Our last job was for an 82 year-old man who had leg pain after falling. He'd waited 4 hours for an ambulance. His GP had asked for one and said it needn't hurry. There were no ambulances to send, so we went and got him. He could walk, so we carefully assisted him down his stairs and out to the car. It was a painfully (more for him than us) slow journey but it was our going home job, so we took our time with him. He was rather tall and getting him into the car felt like a folding job.

That was that for the night. No mishaps and only one error. Naomi thinks there is a time called 22:60. She must do because she wrote that on the PRF. It's probably the tea-time hour in the valleys.

Be safe

Sunday, 4 March 2012

Answers to the BIG post

I ruffled a few feathers with my post on obesity. I knew I would; I expected it. I want to respond to everyone who has commented and emailed to support, criticise or threaten me (yes, there are still a few idiots out there), just because my professional viewpoint doesn't suit them.

First of all, as I clearly stated in that post, I understand that not all obesity is the result of self-abuse and excess. I have crossed comments with individuals who have taken drugs that have fat-gaining side-effects, or those with other significant issues. But I have to stress that gaining weight is a physical thing. Those who pile it on surely know they are getting far too big for their own good. Too may calories and not enough burning.

I watched an episode of Supersize vs Superskinny, in which doctor Jessen exposes some horrific facts when he visits the USA. Statistically, a third of this nation's population is now obese. Click on this link and look at the map as it shows trends for obesity across every state. It is truly shocking.

One woman, weighing 50 stone, that's over 300Kg, complained about how unwell she was and how she hated the way she looked. She bemoaned the fact that her son's life was ruined by her excesses because he now had to take care of her. He fed her, bathed her and helped her get dressed.

This lady was so heavy that she often damaged the lift system on the bus she needed to travel in to get places.

But while she did all this complaining, she still took herself down to the local restaurant, in her over-sized mobility chair, and she still shovelled in more food than most of us could possibly eat in a day, never mind one sitting.

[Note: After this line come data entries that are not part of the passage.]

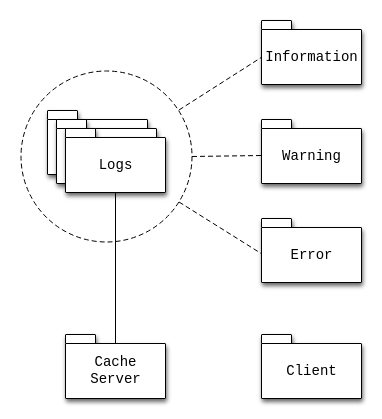
<!DOCTYPE html>
<html lang="en">
<head>
<meta charset="utf-8">
<title>Log package diagram</title>
<style>
:root {
  --paper: #fff;
  --ink: #000;
  --shadow: rgba(0, 0, 0, .6);
}
* { box-sizing: border-box; }
html, body { margin: 0; background: var(--paper); }
.diagram {
  position: relative;
  width: 382px;
  height: 419px;
  overflow: hidden;
  background: var(--paper);
  color: var(--ink);
  font: 14px/17px "Liberation Mono", "DejaVu Sans Mono", monospace;
}
.connectors {
  position: absolute;
  inset: 0;
  fill: none;
  stroke: var(--ink);
  stroke-width: 1;
}
.dashed { stroke-dasharray: 5 3; }
.package {
  position: absolute;
  left: var(--x);
  top: var(--y);
  width: 101px;
  height: 65px;
  filter: drop-shadow(1px 3px 2px var(--shadow));
}
.tab, .body {
  border: 1px solid var(--ink);
  border-radius: 1px;
  background: var(--paper);
}
.tab { width: 31px; height: 10px; }
.body {
  display: flex;
  align-items: center;
  justify-content: center;
  height: 56px;
  margin-top: -1px;
  text-align: center;
  white-space: nowrap;
}
.logs-back { --x: 47px; --y: 110px; }
.logs-middle { --x: 56px; --y: 119px; }
.logs-front { --x: 65px; --y: 128px; }
.information { --x: 261px; --y: 20px; }
.warning { --x: 261px; --y: 119px; }
.error { --x: 261px; --y: 218px; }
.cache-server { --x: 65px; --y: 334px; }
.client { --x: 261px; --y: 334px; }
</style>
</head>
<body>
<main class="diagram">
  <svg class="connectors" width="382" height="419" viewBox="0 0 382 419" aria-hidden="true">
    <circle class="dashed" cx="106.5" cy="156.5" r="85.5"/>
    <line class="dashed" x1="179" y1="110" x2="262" y2="57"/>
    <line class="dashed" x1="192" y1="156.5" x2="262" y2="155.5"/>
    <line class="dashed" x1="179" y1="202" x2="262" y2="254"/>
    <line x1="115.5" y1="190" x2="115.5" y2="345"/>
  </svg>

  <div class="package logs-back"><div class="tab"></div><div class="body"></div></div>
  <div class="package logs-middle"><div class="tab"></div><div class="body"></div></div>
  <div class="package logs-front"><div class="tab"></div><div class="body">Logs</div></div>

  <div class="package information"><div class="tab"></div><div class="body">Information</div></div>
  <div class="package warning"><div class="tab"></div><div class="body">Warning</div></div>
  <div class="package error"><div class="tab"></div><div class="body">Error</div></div>

  <div class="package cache-server"><div class="tab"></div><div class="body">Cache<br>Server</div></div>
  <div class="package client"><div class="tab"></div><div class="body">Client</div></div>
</main>
</body>
</html>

She did that and then went home to lie down. She loaded on calories and spent very little energy getting rid of them.

When Dr Jessen exposed her on TV, showing us the crammed contents of her fridge and the snacks and unhealthy food she had been eating, the lady giggled and rolled her eyes like a naughty child. She had just been told that she would die if she did not stop, yet there she was, mocking the very serious nature of what she herself talked about and agreed upon, moments before.

Getting too fat to live is more than just about eating, whatever the excuse. It is about other issues; emotional, psychological, self-esteem, lack of confidence. Sometimes it's about greed and mostly I believe, sheer laziness. It's just too easy to eat rubbish and do no exercsie these days.

We must address this now. We must be frank, open and honest. We need to face the problem and deal with it, without judgment or criticism where possible. But if those who need help simply don't want it, then there is no solution and things will become steadily worse as time goes on.

Go back to the CDC link and look at their map again... and again. Tell yourself I'm a liar and that it isn't happening. Convince yourself that you are different and that it's everyone else who's to blame. And while you watch the map staining red across those states, copy the pattern in your mind and transpose it for the UK and Europe... and in time, the rest of the world.

If a third of the entire adult population of a continent is obese and cannot function fully as a result, what becomes of a nation trying to defend it's borders when, as time goes by and we ignore the problem, more than half of it is populated by fat soldiers?